The history of Denver, as it relates to drinking, extends to the city’s first permanent drinking establishment. The city’s first saloon opened its doors when Denver was still considered a frontier town. At that time, the location had already gone through the gold boom and had developed into a goods and supply hub for miners who had money to spare. Within its first 50 years as a city, Denver welcomed more than 400 saloons. Drinking has been a large part of Denver’s unique culture ever since.
A handful of Denver’s original historical drinking establishments still stand. For instance, the Buckhorn Exchange, founded in 1893, holds the distinction of being issued the state’s first liquor license. The bar was erected to serve migrant railroad workers, but exists today as an iconic Denver landmark that is a National Historic Landmark. A total of five American Presidents have dined at the Buckhorn Exchange, where they were given the distinct pleasure of being seated among the bar’s 575-piece taxidermy exhibit.
Gone are the days in Denver when one could only legally consume alcohol via a doctor’s prescription. Today, the city ranks fifth in the United States among the number of craft breweries per capita. There are currently approximately 15 craft breweries per 500,000 Denver residents. The numbers increase significantly each year. However, the older historical establishments retain the allure of their history.

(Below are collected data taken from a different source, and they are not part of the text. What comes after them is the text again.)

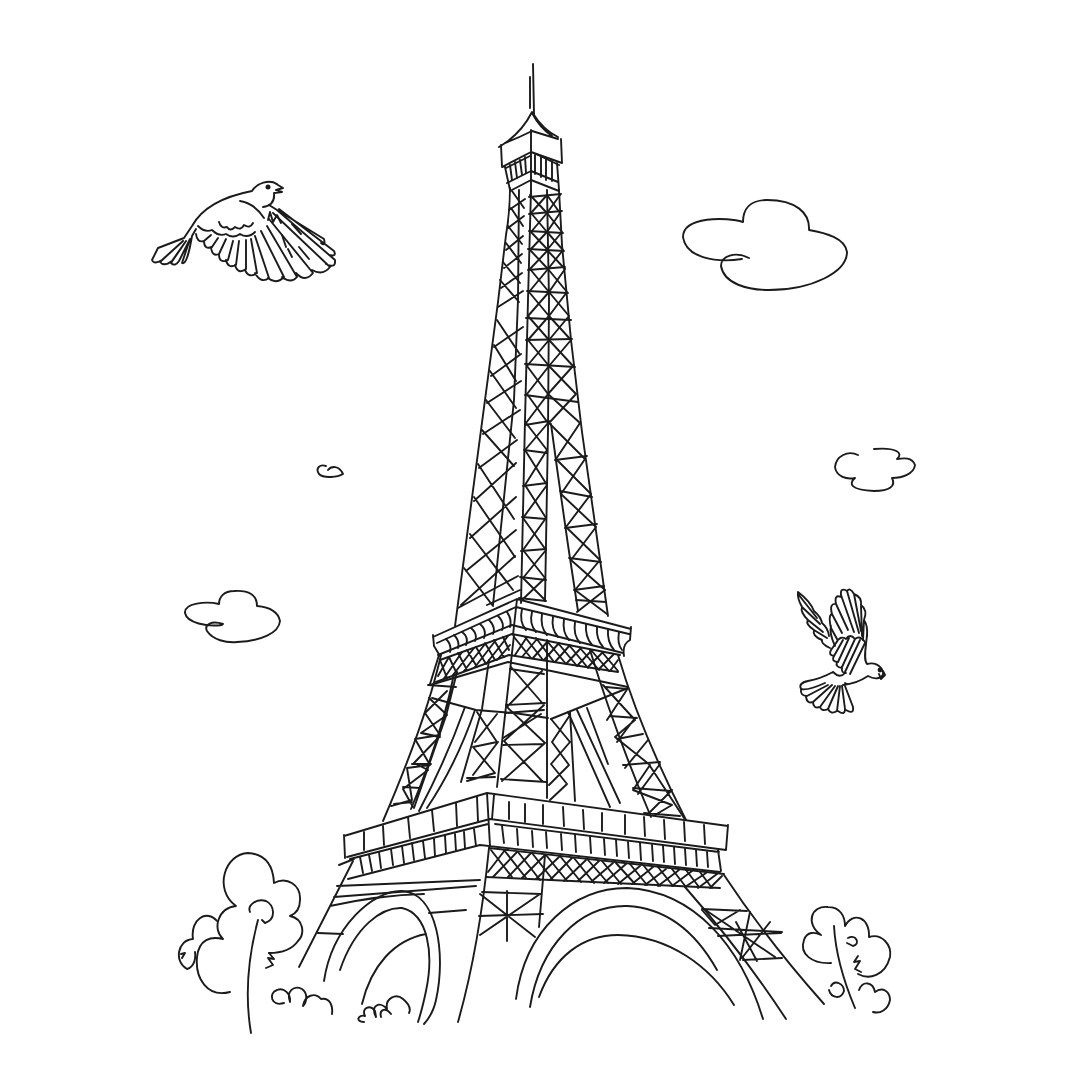
<!DOCTYPE html>
<html lang="en">
<head>
<meta charset="utf-8">
<title>Eiffel Tower line drawing</title>
<style>
:root { --paper: #ffffff; --ink: #1b1b1b; }
html, body { margin: 0; background: var(--paper); overflow: hidden; }
.artboard { display: block; width: 1072px; height: 1072px; }
.lines { fill: none; stroke: var(--ink); stroke-width: 1.9; stroke-linecap: round; stroke-linejoin: round; }
.eye { fill: var(--ink); stroke: none; }
</style>
</head>
<body>
<svg class="artboard" viewBox="0 0 1072 1072" role="img" aria-label="Line drawing of the Eiffel Tower with birds, clouds and trees">
<rect width="1072" height="1072" fill="var(--paper)"/>
<g class="lines">

<g id="spire">
<path d="M533 64L534 114M530 77V108"/>
<path d="M499 147Q521 134 532 112Q543 130 558 137M532 113Q540 128 552 136M505 143Q518 138 532 131L558 139"/>
<path d="M501 145L502 167L531 152L562 163L561 139M531 130V194M502 167L505 166"/>
<path d="M505 167L510 190M510 165L512 180M515 162L517 178M520 160L522 175M525 157L526 173M535 155V174M541 157V177M546 159V180M552 161V181M557 163L559 190"/>
<path d="M507 183L531 171L558 182M510 191L531 180L559 191M536 154L559 165M506 168L530 156"/>
</g>

<g id="upper-shaft">
<path d="M510 188Q510 212 506 235L498 302L455 626"/>
<path d="M519 190L518 300L514 400L493 605"/>
<path d="M531 190L528 300L525 420L521 603"/>
<path d="M547 190L549 300L548 430L545 601"/>
<path d="M559 190L562 245L571 340L582 432L608 616"/>
<path d="M551 424L557 468L568 545L578 611"/>
<g id="left-face-lattice">
<path d="M512 191L524 208M509 210L525 199M511 208L523 226M508 228L524 216M508 226L522 244M506 250L523 236M506 243L521 263M504 268L522 254M503 262L520 283M501 288L522 273M500 280L519 302M498 307L523 291"/>
<path d="M497 320L519 353M494 347L523 327M494 345L516 381M491 376L521 354M490 371L516 408M487 403L521 381M486 400L515 438M483 434L520 410M482 430L514 466M479 468L517 440"/>
<path d="M478 464L514 519M474 501L516 463M474 497L515 557M470 538L516 497M470 534L513 590M466 571L516 530M464 568L493 606M461 605L515 556M458 608L518 576M487 605L520 590"/>
</g>
<g id="right-face-lattice">
<path d="M530 195L547 213L531 232L548 250L530 269L549 292L528 316L549 340L527 366L548 394L526 423L547 450L525 485L546 518L523 550L545 578L522 600"/>
<path d="M547 195L531 213L547 232L530 250L548 269L529 292L549 316L528 340L549 366L527 394L548 423L525 450L547 485L523 518L546 550L523 578L545 600"/>
<path d="M547 195L560 213L547 232L563 250L548 269L567 292L549 316L571 340L549 366L576 394L549 423L585 459L561 494L596 527L571 560L605 590L577 612"/>
<path d="M560 195L547 213L562 232L547 250L565 269L549 292L569 316L549 340L573 366L548 394L580 423L556 459L591 494L566 527L600 560L575 590L607 614"/>
<path d="M529 197L561 194M529 214L562 211M529 231L563 233M528 249L564 251M528 270L565 267M527 291L568 293M526 318L571 320M526 340L572 339M525 364L575 367M525 395L578 402M525 425L549 421M524 450L547 453M523 486L547 483M522 517L546 519M521 551L546 549M520 577L546 580M519 598L546 601M555 460L587 456M560 491L592 497M565 528L597 524M569 558L601 562M574 590L604 586M576 600L606 602"/>
</g>
</g>

<g id="second-platform">
<path d="M433 637L517 599L631 629M437 643L516 607L629 634M433 635L434 646L440 656M631 627L630 640Q622 644 624 656M517 599L513 635"/>
<path d="M438 655L512 625L623 653M436 682L509 655L618 672M440 660L512 634L620 655"/>
<path d="M446 639Q452 645 450 652M454 635Q460 641 458 648M462 632Q469 637 466 645M471 628Q478 634 475 641M480 624Q487 630 484 638M489 620Q496 627 493 634M498 616Q505 623 502 630M507 612Q512 619 510 627"/>
<path d="M522 609Q519 622 526 630M532 612Q529 624 536 632M542 614Q540 627 547 635M553 617Q551 629 558 637M564 619Q562 632 569 640M575 622Q573 635 580 643M586 624Q585 637 592 645M597 627Q596 639 603 647M608 629Q607 642 614 650M619 632Q617 644 622 650"/>
<path d="M440 660L447 678M449 657L457 674M458 653L467 670M467 650L477 667M476 647L486 664M485 643L495 660M494 640L504 657M503 637L509 650M438 676L449 657M443 680L462 652M453 675L474 648M464 671L485 644M475 667L496 640M486 664L508 636M497 660L510 645"/>
<path d="M514 637L531 658M525 637L543 660M536 638L554 662M547 641L566 664M558 643L577 666M569 645L588 668M580 648L599 670M591 650L609 671M602 652L618 671M515 655L527 637M522 657L537 639M533 658L548 641M544 660L559 643M555 662L570 645M566 664L581 648M577 666L592 650M588 667L603 652M599 669L614 654M610 671L618 660"/>
<path d="M430 685L508 662L628 687M514 635L497 787M547 640V798"/>
</g>

<g id="middle-legs">
<path d="M441 655Q426 721 383 821M454 674Q442 735 411 809M457 672L446 716M465 707Q446 760 419 811M475 710Q456 765 427 808M489 660L482 709L461 782M446 716L414 808"/>
<path d="M432 698L476 710L514 713L548 718M551 719L628 688M428 685L456 687M439 655L430 684"/>
<path d="M429 698L447 715L421 733L439 737L414 763L428 770L403 789L413 807M447 691L425 713L440 735L415 739L430 765L407 768L412 800L391 806M422 733L440 737M412 764L431 764M403 787L420 788M394 804L412 802"/>
<path d="M477 712L497 742L473 747L495 773L467 781M497 714L475 742M498 742L473 775M467 778L495 777"/>
<path d="M511 667L544 705L504 741L543 782M542 671L507 707L545 743L502 781M510 669L544 674M506 705L545 703M505 713L544 710M503 745L544 744M501 779L546 782M503 738L541 714"/>
<path d="M551 719L570 742L551 764L567 784L550 800M570 715L552 742L569 765L549 785M570 712L575 801M568 712L610 807M577 710L620 803M587 708L608 764"/>
<path d="M590 650Q615 732 651 817M618 655Q640 730 686 820"/>
<path d="M603 685L635 720L615 737L650 765L633 790L672 805L655 815M628 688L607 720M606 687L627 689M610 716L637 718M617 739L643 734M635 718L617 742M623 765L660 762M648 740L625 768M633 788L671 791M660 764L638 794M650 766L684 818M672 790L648 814M644 813L680 816"/>
</g>

<g id="first-platform">
<path d="M344 836L487 793L728 826M347 857L490 819L726 850M344 835L345 858M487 793L490 846M494 795L492 819M728 825L726 850M718 850L721 871M339 865L354 859M348 879L480 845L720 872M350 859L488 824M495 824L719 852"/>
<path d="M364 832V850M383 826L384 845M408 817L410 838M432 810L434 831M456 803L457 826M477 797L478 821"/>
<path d="M509 802V819M525 804V822M543 805V824M563 807L564 826M583 810L584 829M602 813V831M625 815V834M644 817L645 836M664 820L665 839M684 822L685 841M704 825L705 844"/>
<path d="M360 857L363 873M369 855L372 871M379 852L381 868M391 849L393 865M402 846L404 863M412 843L414 860M423 841L425 858M434 839L435 856M445 836L446 853M455 834L456 851M464 832L465 848M474 829L476 846"/>
<path d="M502 826L504 843M517 829L518 845M532 831L533 847M546 832L547 848M561 834L562 850M575 835L576 852M590 837L591 853M604 839L605 855M616 840L617 856M628 842L629 858M640 843L641 860M652 845L653 861M663 846L664 862M674 847L675 864M685 849L686 865M696 850L697 866M707 852L708 867"/>
<path d="M489 848L724 874M486 877L720 888"/>
<path d="M491 850L512 877M504 850L526 878M518 852L540 880M532 853L553 880M546 855L567 881M560 856L581 882M574 858L594 883M588 860L608 883M602 861L621 884M616 863L635 884M630 864L647 885M644 866L660 886M658 867L673 886M672 869L686 887M686 870L699 887M700 872L712 888"/>
<path d="M488 872L505 850M493 877L517 852M508 877L531 853M522 878L545 855M536 879L559 857M550 880L572 858M564 881L586 860M578 881L599 861M591 882L613 863M604 883L626 864M618 884L640 866M632 884L653 867M645 885L666 869M658 886L679 870M672 886L692 871M685 887L706 873M698 888L717 874M710 888L722 876"/>
</g>

<g id="base-and-arches">
<path d="M353 861L299 967M337 886L480 880M334 897L476 886M330 906Q380 895 424 894M318 933L343 934M429 913L466 910"/>
<path d="M324 981C332 927 373 890 402 891C438 893 446 955 436 1000Q433 1014 424 1024M340 970C355 926 382 907 402 908C428 914 434 953 426 991Q422 1010 418 1022M362 1004C371 966 394 940 426 934"/>
<path d="M489 848Q479 948 458 1022M545 855L539 927"/>
<path d="M480 894L535 937M480 935L540 894M479 916L543 914M507 891V941M482 892L541 894"/>
<path d="M516 999C525 929 574 888 627 888C695 891 741 947 763 1019M530 1007C540 946 579 905 627 906C672 908 699 938 717 970M539 997C554 956 583 935 618 935C669 936 710 966 734 1005"/>
<path d="M685 887Q743 953 786 1019M724 875Q767 940 824 1004"/>
<path d="M702 909L747 911M709 928L782 932M704 909L775 957M750 912L740 960M718 936L781 933M736 922L757 961M743 960L782 958M742 958L770 922M702 910L715 925L740 910"/>
</g>

<g id="clouds">
<path id="large-cloud" d="M749 258C735 251 721 256 721 266C724 284 748 290 769 290C812 290 847 272 847 252C845 238 826 233 809 230C810 213 796 200 767 200C750 200 743 209 743 222C727 217 683 216 683 237C686 258 716 263 742 259"/>
<path d="M223 624C211 620 204 625 207 631C213 640 226 643 237 642C261 641 279 633 280 621C278 611 268 607 257 606C257 595 249 590 234 591C224 591 219 597 219 604C206 601 184 603 185 613C187 623 207 627 222 625"/>
<path d="M328 470C331 466 339 465 343 474C338 477 324 479 319 474C315 468 320 464 326 466"/>
<path d="M858 455C848 450 836 456 835 467C836 476 846 480 855 478C848 484 851 490 874 491C890 491 896 486 892 478C902 478 914 474 915 465C912 457 904 458 897 459C904 453 896 447 874 449"/>
</g>

<g id="gliding-bird">
<path d="M277 184C269 179 257 183 252 191C226 196 203 206 192 226L184 238M273 182L283 188L276 190L282 192L274 193C275 202 270 206 263 207M240 201Q254 203 264 218M184 238L158 248L152 260Q154 265 162 260L183 241M183 241L160 262Q164 267 172 261L186 241M186 241L171 263Q175 267 179 261L190 239M190 239L182 263Q187 266 192 236L196 229"/>
<path d="M219 222Q221 229 227 227Q230 232 235 227Q241 231 244 225Q250 229 253 223M198 226Q205 233 212 230Q219 237 226 234Q233 239 240 234Q248 239 255 232"/>
<path d="M196 234Q197 243 204 241L211 235M204 241Q204 250 212 247L218 238M211 247Q212 257 219 254L226 239M219 254Q219 264 228 260L233 241M226 260Q228 269 236 265L239 241M235 265Q238 275 246 269L246 240M245 270Q249 279 257 273L251 239M255 273Q261 284 269 278L255 236M268 278Q276 285 284 277L261 231M282 277Q291 284 297 277L267 226M296 273Q305 283 313 273L269 219M312 270Q323 276 330 267L273 213M326 264Q336 269 335 260L277 210M329 255Q337 257 334 251L279 209M321 243Q326 247 324 239L269 205"/>
<path d="M268 220L270 212L273 222L277 215L281 223M282 235L286 247M288 249L292 257M299 247L309 259M292 224L301 234"/>
<circle class="eye" cx="268" cy="187" r="2.5"/>
</g>

<g id="rising-bird">
<path d="M843 685C854 684 862 680 868 676C877 681 884 677 883 672C881 665 874 662 867 664C863 659 866 647 867 635M883 671L885 675L881 679L879 674M845 683L847 684"/>
<path d="M867 636Q868 626 864 620Q868 610 861 605Q862 597 854 594Q850 587 847 591L859 633M847 591Q840 587 841 595L854 632M841 597Q834 594 836 604L848 630M836 604Q829 603 832 614L842 633M832 614Q828 615 831 628L837 639M831 626Q829 633 835 646M864 620L863 640M861 606L862 636M854 594L861 631"/>
<path d="M865 642Q860 635 855 639Q850 633 846 639Q840 635 836 643M836 643L831 650M843 640L834 656M849 638L838 662M855 639L842 667M860 640L845 672M865 643L850 674M831 650Q828 655 834 656Q831 661 837 662Q835 667 842 668Q841 673 846 673"/>
<path d="M830 648Q821 644 822 640Q812 636 814 630Q805 624 808 620Q800 612 802 607Q797 598 798 592Q810 601 814 611Q821 617 822 623Q828 628 829 636M802 607L820 624M808 620L823 632M814 630L827 638M798 594L817 618"/>
<path d="M833 672Q820 679 808 681Q798 683 801 689Q807 691 825 683M801 689Q800 696 807 696L828 685M806 697Q807 704 813 702L832 685M813 702Q813 709 820 707L835 686M820 707Q822 712 828 709L838 686M828 709Q831 715 837 711L840 686M838 711Q845 716 845 709L842 686M846 710Q854 715 853 707L845 686M833 672Q840 679 845 673"/>
<circle class="eye" cx="880" cy="670" r="2.4"/>
</g>

<g id="left-tree">
<path d="M251 1033Q242 980 258 920M230 992C207 998 195 978 197 957C199 939 211 936 223 939C212 929 218 908 236 906C213 889 225 854 248 853C265 854 273 864 274 883C287 876 301 885 300 900C300 909 295 914 290 916C304 919 305 934 298 941C291 951 279 953 269 953"/>
<path d="M250 912C247 905 257 898 266 901C274 905 277 919 265 923L262 920M217 921C207 909 190 919 193 939C177 940 174 962 187 969C194 967 196 959 195 952M181 954L185 953L182 958M269 953L274 959L268 958L273 965L266 968"/>
</g>

<g id="right-tree">
<path d="M834 926Q836 963 855 1008M831 963C812 964 799 954 804 940C807 931 815 932 821 935C805 924 811 905 828 907C840 907 845 916 845 926C853 911 870 917 869 937C882 933 892 945 890 957C885 976 869 980 858 974"/>
<path d="M848 938C856 934 861 944 853 946L847 943M858 956L854 962L860 961L855 969L861 972M831 986C835 979 844 984 844 991C841 1000 831 998 829 990M859 990C863 980 873 982 875 992C883 986 890 992 890 1000C888 1010 880 1014 873 1012"/>
</g>

<g id="bushes">
<path d="M284 1003C271 1007 268 993 277 990C284 987 291 994 290 1002C286 991 294 985 302 989C308 993 307 1002 303 1006C305 995 315 992 321 999C330 997 333 1006 332 1014"/>
<path d="M364 1022C355 1022 358 1014 365 1016C361 1008 370 1004 375 1011L376 1017C370 1005 380 1001 387 1009C385 998 396 993 403 999C409 1004 411 1009 409 1013M381 1017C379 1009 386 1007 391 1014"/>
</g>

</g>
</svg>
</body>
</html>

If you are interested in finding out more about the drinking history of Denver, along with more recent and delightful microbrewery discoveries, please contact us to schedule a Denver Microbrew Tour, where our seasoned professional tour guides will entice you with interesting beer trivia as you sample local offerings.